**What needs to be done:**
Whenever a line below includes "ellipse", add it to the tally, then give the total and nothing more.

[Provided records — start]

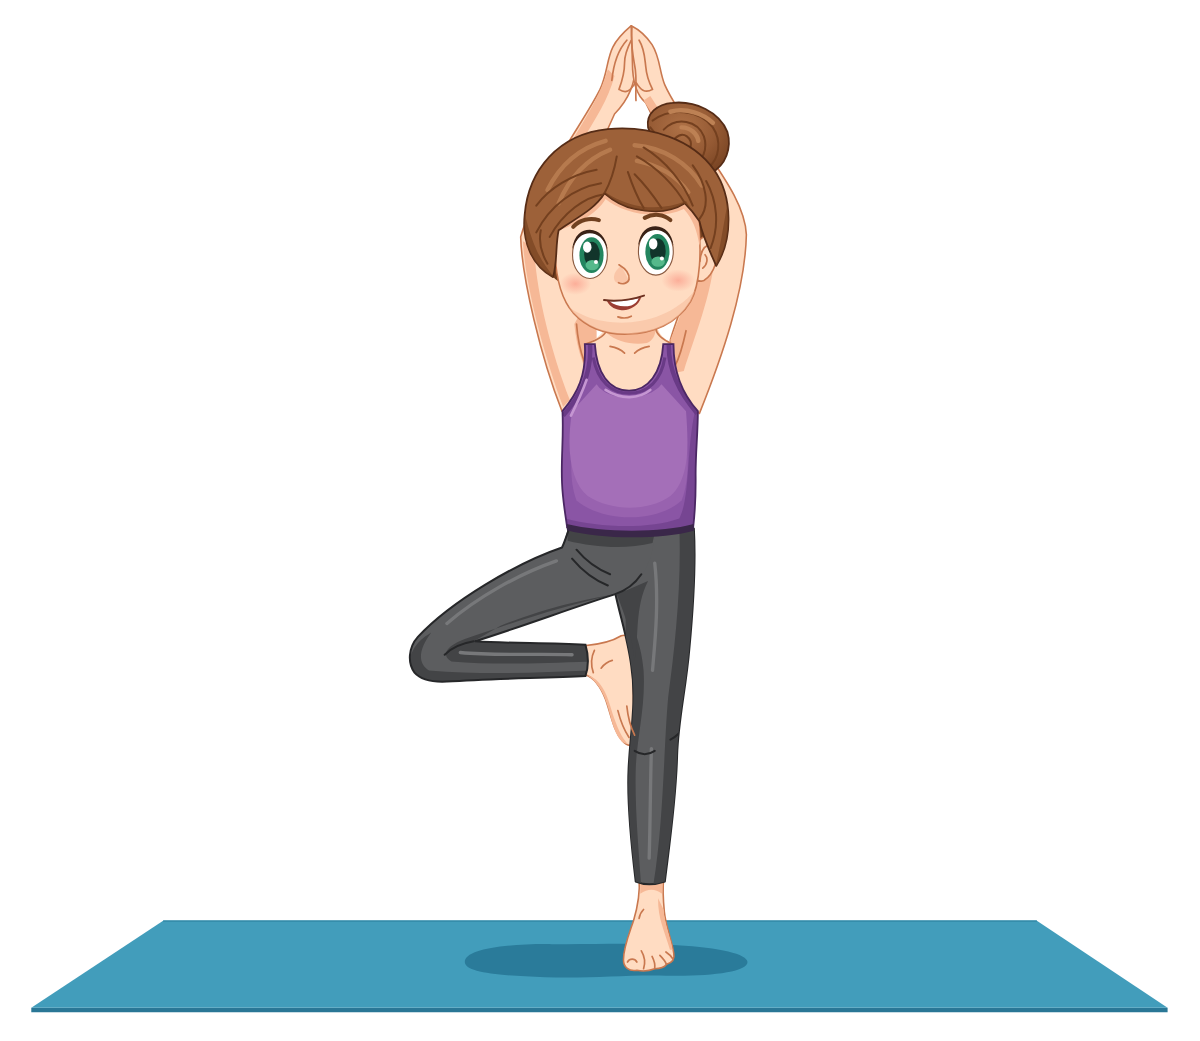
<!DOCTYPE html>
<html lang="en">
<head>
<meta charset="utf-8">
<title>Girl in tree pose on a yoga mat</title>
<style>
:root{
  --paper:#ffffff;
  --mat:#429dbb; --mat-edge:#2a7796; --mat-shadow:#2a7b9a;
  --skin:#ffdcc2; --skin-shade:#f6b896; --skin-line:#c9784f; --blush:#fbb09c;
  --hair:#9d6139; --hair-light:#bd8154; --hair-dark:#74401f; --hair-line:#562c16;
  --top:#8a55a5; --top-light:#a46fb8; --top-dark:#693a86; --top-line:#4b2764;
  --pants:#5c5d5f; --pants-light:#77787a; --pants-dark:#434446; --pants-line:#262729;
  --iris:#23855f; --pupil:#12352b;
}
*{margin:0;padding:0;box-sizing:border-box}
html,body{width:1200px;height:1041px;overflow:hidden;background:var(--paper)}
.canvas{display:block;width:1200px;height:1041px}
.skin{fill:var(--skin);stroke:var(--skin-line);stroke-width:.7;stroke-linejoin:round}
.skin-shade{fill:var(--skin-shade)}
.skin-line{fill:none;stroke:var(--skin-line);stroke-width:.75;stroke-linecap:round}
.hair{fill:var(--hair);stroke:var(--hair-line);stroke-width:.8;stroke-linejoin:round}
.hair-line{fill:none;stroke:var(--hair-dark);stroke-width:.9;stroke-linecap:round}
.hair-light{fill:none;stroke:var(--hair-light);stroke-width:2;stroke-linecap:round}
.pants{fill:var(--pants);stroke:var(--pants-line);stroke-width:.9;stroke-linejoin:round}
.pants-dark{fill:var(--pants-dark)}
.pants-light{fill:none;stroke:var(--pants-light);stroke-width:1.5;stroke-linecap:round}
.pants-line{fill:none;stroke:var(--pants-line);stroke-width:.9;stroke-linecap:round}
</style>
</head>
<body>
<svg class="canvas" viewBox="0 0 537 465.85" role="img" aria-label="Girl balancing in tree pose on a blue yoga mat">
  <defs>
    <path id="standing-leg-shape" d="M254 236C265 239 298 240 310.500 236.500C311.500 254 310 274 308.500 290C307 308 303.500 322 303 338C302.500 358 299.500 378 297.500 394.500C293 396 288 396 284.500 394.500C282.500 378 280.500 360 281.300 344C282 328 285 314 282.500 298C281 286 277.500 276 275 264C266 258 256 248 254 236Z"/>
    <path id="bent-leg-shape" d="M254.500 236C253 240 252.500 243 251.500 245C231 252 202 269 187 285C182.500 290 182.500 297 185.500 301C188.500 304.500 194 305.300 200 305C222 303.500 244 303.500 262 302.500C263.500 298 263.300 293 262 288.500C245 287.500 229 288 212.500 287C232 281 256 272 275 266C286 262 292 254 293 238Z"/>
    <path id="shirt-shape" d="M261.700 154C262.500 168 258.500 176 251.700 184C252.300 196 251 205 251.500 216C251.800 224 253 230 253.800 236C270 240 296 240 310.200 236C311 229 311.400 222 311.300 213C311.200 203 312.300 194 312.300 184C306 177 301.300 168 301.400 154L296.800 154C296 167 290 174.800 281.500 174.800C272.500 174.800 267 167 266.200 154Z"/>
    <path id="face-shape" d="M248.500 101C247.500 118 249.500 132 256.500 140C263 147 272 149.800 281 149.500C292 149.200 303 145 309 135C313.500 127 314 112 312.500 98C309 84 296 78 280 78C263 78 250 86 248.500 101Z"/>
    <path id="hair-cap-shape" d="M247.500 124C238 119 233.500 108 234.800 96C236.500 76 250 60 272 57.800C291 56 310 62.500 319.500 76C328 88 328 107 320.500 119C317.500 112 314.500 106 313 99C311 96 309 93.500 306.500 91C301 94.500 293 95.500 284 93.500C279 92.500 274 89.500 270.500 86.500C266 94 257 98 250 103C248.500 110 249.500 117 247.500 124Z"/>
    <clipPath id="standing-leg-clip"><use href="#standing-leg-shape"/></clipPath>
    <clipPath id="bent-leg-clip"><use href="#bent-leg-shape"/></clipPath>
    <clipPath id="shirt-clip"><use href="#shirt-shape"/></clipPath>
    <clipPath id="face-clip"><use href="#face-shape"/></clipPath>
    <clipPath id="hair-clip"><use href="#hair-cap-shape"/></clipPath>
    <radialGradient id="blush"><stop offset="0" stop-color="#fba692" stop-opacity=".85"/><stop offset="1" stop-color="#fba692" stop-opacity="0"/></radialGradient>
    <radialGradient id="bun-tone" cx=".42" cy=".35" r=".7"><stop offset="0" stop-color="#ae7146"/><stop offset=".6" stop-color="#955a34"/><stop offset="1" stop-color="#7a4524"/></radialGradient>
    <g id="eye">
      <ellipse rx="7.800" ry="10.600" fill="#fff" stroke="#8a5a40" stroke-width=".5"/>
      <ellipse cx=".7" cy=".2" rx="5.400" ry="8" fill="var(--iris)"/>
      <ellipse cx=".9" cy="-.2" rx="3.500" ry="5.600" fill="var(--pupil)"/>
      <ellipse cx="1" cy="4.600" rx="3" ry="2.300" fill="#55b98b"/>
      <ellipse cx="-1.200" cy="-3.400" rx="1.900" ry="2.500" fill="#fff"/>
      <circle cx="2.700" cy="3.200" r=".9" fill="#fff"/>
      <path d="M-8-2.500C-7-9.200-3.500-11.300 0-11.200C4-11 7.200-8 7.900-2.500C6-7.500 3.500-9.500 0-9.600C-3.500-9.600-6-7.500-8-2.500Z" fill="#3a2217"/>
    </g>
  </defs>

  <g id="mat">
    <path d="M14 451H522.500V453H14Z" fill="var(--mat-edge)"/>
    <path d="M73 412H464L522.500 451H14Z" fill="var(--mat)"/>
    <path d="M73 412.200H464" stroke="#358dab" stroke-width=".7"/>
    <path d="M208 430.500C208 425 224 422.300 247 422.500C267 422.700 282 421.800 303 423C322 424 334.500 427 334.500 430.500C334.500 435 318 437 298 436.600C279 436.200 264 438 244 437.300C222 436.600 208 435 208 430.500Z" fill="var(--mat-shadow)"/>
  </g>

  <g id="arms">
    <path class="skin" d="M282.500 11.500C279 14.500 276 17.500 274.300 21C271.500 26.500 271.800 33 268.500 40C264.500 48 259 56 253 66C245 79 236 95 233 106C233.500 124 242 160 251.500 184L266 176L266 152C264 138 260 120 256 104C260 88 268 66 275 51C281 45 284.500 38 284.500 28Z"/>
    <path class="skin" d="M282.500 11.500C286.500 13.500 289.500 16.500 291.800 20C295.500 26 295 32 297.500 38C301 46 308 56 315 66C323 78 333.500 92 334 105C333.500 130 323 160 313 185L299 174L300 152C304 138 312 122 315 105C308 86 298 64 289 46C284 42 283 35 283 28Z"/>
    <path class="skin-shade" d="M234 108C235 127 243 158 252 182L255 179C246 156 240 130 239 111ZM272 31C269 42 262 53 256 63L260 64C267 52 272 45 275 34Z"/>
    <path class="skin-shade" d="M320 110C320 128 311 150 306 166L301.500 167L300 152L313 120ZM291 43C295 49 298 54 301 60L297 61C294 54 291 50 288 45Z"/>
    <path class="skin-shade" d="M262 136L257 145C258 156 261 163 263 168L267 165V148Z"/>
    <path class="skin-line" d="M282.800 12C282 20 283.500 26 284.300 31C285 37 284.300 41 284.600 45M280.500 18C276 23 274.500 29 273.800 36M277 40C278.500 36 279.500 33 279.500 28C279.500 24 281 21 282.500 18M286 18C288.500 22 288.500 26 289 30C289.300 34 290.500 37 292 40M277 40C280 42 282 41 284.300 37M292 40C288.500 42 286.500 40 284.700 37M258 145C258.500 152 260 158 261.500 162M307 148C305.500 155 304 160 302 164"/>
  </g>

  <g id="lifted-foot">
    <path class="skin" d="M261.500 289C267 288.500 274 287 278 284.500C281 283.500 283.500 286 283.800 290C284.500 298 283 306 283.500 314C284 321 285.500 327 284.500 331.500C283.500 334.500 280.500 334 278.500 331.500C274.500 327 273.500 320 271 313C269 308 266.500 303.500 262 302Z"/>
  </g>

  <g id="standing-foot">
    <path class="skin" d="M286 393C286.500 400 285.300 406 283.500 412C281.500 418 279 424 279 429.500C279 433 281.500 434.800 285 434.200C288 434.800 291 434.300 293 433.500C295.500 433.500 297.500 432.700 298.300 431.500C300.800 430.800 302 429 301.500 426.500C300.500 420 298 415 297.300 408C296.800 403 296.500 398 297 393Z"/>
    <path class="skin-shade" d="M286.500 394H296.500L296.300 400C293 397.500 290 397.500 286.500 400ZM294.500 402C294.300 411 297.500 417 299.800 425L301 425C300 419 297.500 414 296.900 407Z"/>
    <path class="skin-line" d="M287 425.500C288.500 428 288.800 431 288 433.500M291.800 428C292.800 430 293.200 431.800 293 433.200M295.300 427.500C296.800 429 297.800 430.300 298.200 431.500M298 426C299.500 427 300.500 428 301 429M280.800 430.500C281.800 428.800 284 428.800 285 430.500M286 411C286.300 409 287 408 288 407"/>
  </g>

  <g id="standing-leg">
    <use href="#standing-leg-shape" class="pants"/>
    <g clip-path="url(#standing-leg-clip)">
      <path class="pants-dark" d="M304 236C305 262 302 290 299 312C297 334 297 370 292 398H300L314 300V230ZM274 262C281 274 287 286 288 300C289 316 285 330 284.500 344C284 362 286 382 287 398H280V262Z"/>
      <path class="pants-light" d="M293 252C295 270 293 288 292 300M291.500 335C291 352 291 368 290.500 384"/>
      <path class="pants-line" d="M284 336C287 338 290 338 293 336M300 331C302 330 303 329 304 328"/>
    </g>
  </g>

  <g id="bent-leg">
    <path d="M276 266C280 276 283 285 284 296C286 284 284 272 290 260Z" fill="var(--pants-dark)"/>
    <use href="#bent-leg-shape" fill="var(--pants)"/>
    <g clip-path="url(#bent-leg-clip)">
      <path class="pants-dark" d="M275 266C252 271 228 279 208 286C200 289 197 293 202 296C220 297.500 240 297 264 296V306H184C180 290 190 285 193 283C187 291 187 297 192 300C216 302 240 301 264 300V286L212 287L224 280C244 272 262 268 275 266Z"/>
      <path class="pants-dark" d="M254 234H294L292 243C280 246 266 245 254 242Z"/>
      <path class="pants-light" d="M200 279C214 267 232 257 249 251M206 292C222 293.500 240 292.500 256 293"/>
      <path class="pants-line" d="M212 287C206 288 202 290 199 293M258 246C263 252 268 255 273 257M256 250C261 256 267 260 272 262"/>
    </g>
    <path class="pants-line" d="M254.500 237C253.500 240 252.500 243 251.500 245C231 252 202 269 187 285C182.500 290 182.500 297 185.500 301C188.500 304.500 194 305.300 200 305C222 303.500 244 303.500 262 302.500C263.500 298 263.300 293 262 288.500C245 287.500 229 288 212.500 287C232 281 256 272 275 266C281 264 285 260 287 257"/>
  </g>

  <g id="foot-details">
    <path class="skin-shade" d="M265 303C270 306 272 312 274 319C276 325 278 330 281 333C277 333 274.500 326 273 320C271 312 268.500 306 262.500 302Z"/>
    <path class="skin-line" d="M269 299C270.500 297 272 296 274 295.500M276.500 318C277.500 322 279.500 327 281.500 330M280.500 316C281 321 282.500 326 284 329M266 291C264.500 294 264.500 298 265.500 301"/>
  </g>

  <g id="neck-and-chest">
    <path d="M271.500 142H293.500C293.500 148 296 151.500 301 153.500L302 178H262L261.700 154C267 152 271.500 149 271.500 142Z" fill="var(--skin)"/>
    <path class="skin-shade" d="M271.500 146H293.500C293.500 150 292 152.500 289.500 153.500C283 154.500 276 153 271.500 149Z"/>
    <path class="skin-line" d="M262 154C268 152 271.500 150 271.500 147M301 154C296.500 152 293.700 150 293.500 147M273 155C276 155.500 278 156.500 279.500 158M290.500 155C287.500 155.500 285.500 156.500 284 158"/>
  </g>

  <g id="tank-top">
    <use href="#shirt-shape" fill="var(--top)"/>
    <g clip-path="url(#shirt-clip)">
      <path d="M257 188C255 206 255 216 258 224C270 234 294 234 305 224C309 214 308 200 306 188C299 180 292 178 281 178C270 178 263 182 257 188Z" fill="#9862af"/>
      <path d="M256 184C253 203 256 216 263 222C274 229 290 229 300 222C309 214 308 198 307 184L296 172C290 180 272 180 267 172Z" fill="var(--top-light)"/>
      <path d="M311 184C307 202 309 222 304 232C290 237 268 236 253 232V240H314V184Z" fill="var(--top-dark)" opacity=".6"/>
      <path d="M264 154C265 168 259 178 252 186M299.300 154C299 167 305 177 312 185" fill="none" stroke="var(--top-dark)" stroke-width="2"/>
      <path d="M265.500 160C267.500 171 274 176 281.500 176C290 176 296 170 297.500 160" fill="none" stroke="var(--top-dark)" stroke-width="1.400"/>
      <path d="M262.500 170C260 177 257.500 182 255.500 186M271 174.500C278 179 286 178.500 291 174.500" fill="none" stroke="#c596d2" stroke-width="1.200" stroke-linecap="round"/>
    </g>
    <use href="#shirt-shape" fill="none" stroke="var(--top-line)" stroke-width=".8"/>
    <path d="M253.600 234.500C270 238.500 296 238.500 310.400 234.500L310.500 237.500C296 241.500 269 241.500 253.700 237.300Z" fill="#3a2749"/>
  </g>

  <g id="bun">
    <path d="M290 57C289 51 294 46.500 301 46C311 45 322 50 325.500 59C327.500 66 325 74 318 77.500C309 80 295 72 290 57Z" fill="url(#bun-tone)" stroke="var(--hair-line)" stroke-width=".8"/>
    <path class="hair-line" d="M292 54C300 48 313 49 319 57C323 63 322 71 317 75M297 58C303 52 312 54 315 61C317 67 314 72 311 74M302 62C306 58 310 62 309 66C308 69 306 70 304 69M291 57C296 64 302 69 309 73"/>
    <path class="hair-light" d="M300 50C307 48 315 51 319 55M305 57C309 57 312 60 312.500 63" stroke-width="1.300"/>
  </g>

  <g id="head">
    <path d="M241 95C238 112 243 121 250 126H314C322 118 325 106 321 92C300 70 258 70 241 95Z" fill="var(--hair-dark)"/>
    <path class="skin" d="M311.500 110C313.500 105 319 104 320.800 108C322.500 114 319.500 123 315 125.500C312.500 126.500 311 125 310.500 122Z"/>
    <path class="skin-line" d="M318.500 109.500C315 109.500 313.500 113 313.200 117M315.500 114C317 115.500 316.500 118.500 314.500 120"/>
    <use href="#face-shape" class="skin"/>
    <g clip-path="url(#face-clip)">
      <path class="skin-shade" d="M247 104C257 101 267 96 271 89C278 95 294 99 306 93.500C310 98 312 103 313 110L316 95L300 76H250Z"/>
      <path class="skin-shade" d="M251 134C262 147 294 150 311 130L314 142L286 153H262Z" opacity=".5"/>
      <ellipse cx="257.500" cy="127" rx="7" ry="5" fill="url(#blush)"/>
      <ellipse cx="303.500" cy="125.500" rx="7.500" ry="5" fill="url(#blush)"/>
    </g>
    <use href="#eye" x="264" y="114"/>
    <use href="#eye" x="293.500" y="112.500"/>
    <g id="brows" fill="none" stroke="#70401f" stroke-width="1.800" stroke-linecap="round">
      <path d="M256.500 101.500C259.500 98.300 264 97.300 268 98.500"/>
      <path d="M288.500 97.500C292.500 95.300 297 95.800 300 98.500"/>
    </g>
    <g id="nose">
      <path d="M278 119C275 121 274 124 275.300 126C277 127.500 280 127.200 281.500 125.500Z" fill="var(--skin-shade)" opacity=".6"/>
      <path class="skin-line" d="M277 118.500C279.500 120 281.800 122.500 281.500 125C281 127 278.500 127.400 276.800 126.500" stroke-width="1"/>
    </g>
    <g id="mouth">
      <path d="M271.500 134.500C276 134.500 282 134.300 287 132.800C285.800 137 281.500 139.300 277.500 138.700C274.500 138.300 272.500 136.800 271.500 134.500Z" fill="#9b3d32"/>
      <path d="M272.800 134.800C277 134.900 281.500 134.600 285.800 133.500C285.200 135.200 284 136.200 282.500 136.700C279 137.600 275.300 137 272.800 134.800Z" fill="#fff"/>
      <path d="M270.300 134.300C276 134.900 282 134.400 288.200 132.300" fill="none" stroke="#6e3222" stroke-width=".9" stroke-linecap="round"/>
      <path class="skin-line" d="M276.500 141.800C278.500 142.500 281 142.300 282.500 141.500"/>
    </g>
  </g>

  <g id="hair">
    <use href="#hair-cap-shape" class="hair"/>
    <g clip-path="url(#hair-clip)">
      <path d="M234 92C238 110 242 117 248 124L232 124ZM327 84C324 98 323 108 320 120L330 116ZM271 86C281 93 295 95 307 90L313 100L308 102L270 96Z" fill="var(--hair-dark)" opacity=".65"/>
      <path class="hair-light" d="M245 85C251 73 260 66 271 63M250 91C255 79 263 71 273 67M284 65C297 66 308 73 314 83M285 72C295 74 303 79 308 86" opacity=".8"/>
      <path class="hair-line" d="M270.500 86.500C273 82 275 76 276 70M270 87C262 88 252 95 246 106M269 82C257 84 246 92 240 104M267 76C256 78 246 84 240 92M306.500 91C302 83 294 75 285 70M310 92C306 82 298 72 288 66M313 98C318 92 316 82 310 74M318 111C322 101 321 90 316 81M288 93C285 88 283 83 281 77M296 93C292 87 288 82 284 78M245 118C242 113 241 108 242 103"/>
    </g>
  </g>
</svg>
</body>
</html>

[Provided records — finish]

**Exercise answer:**
7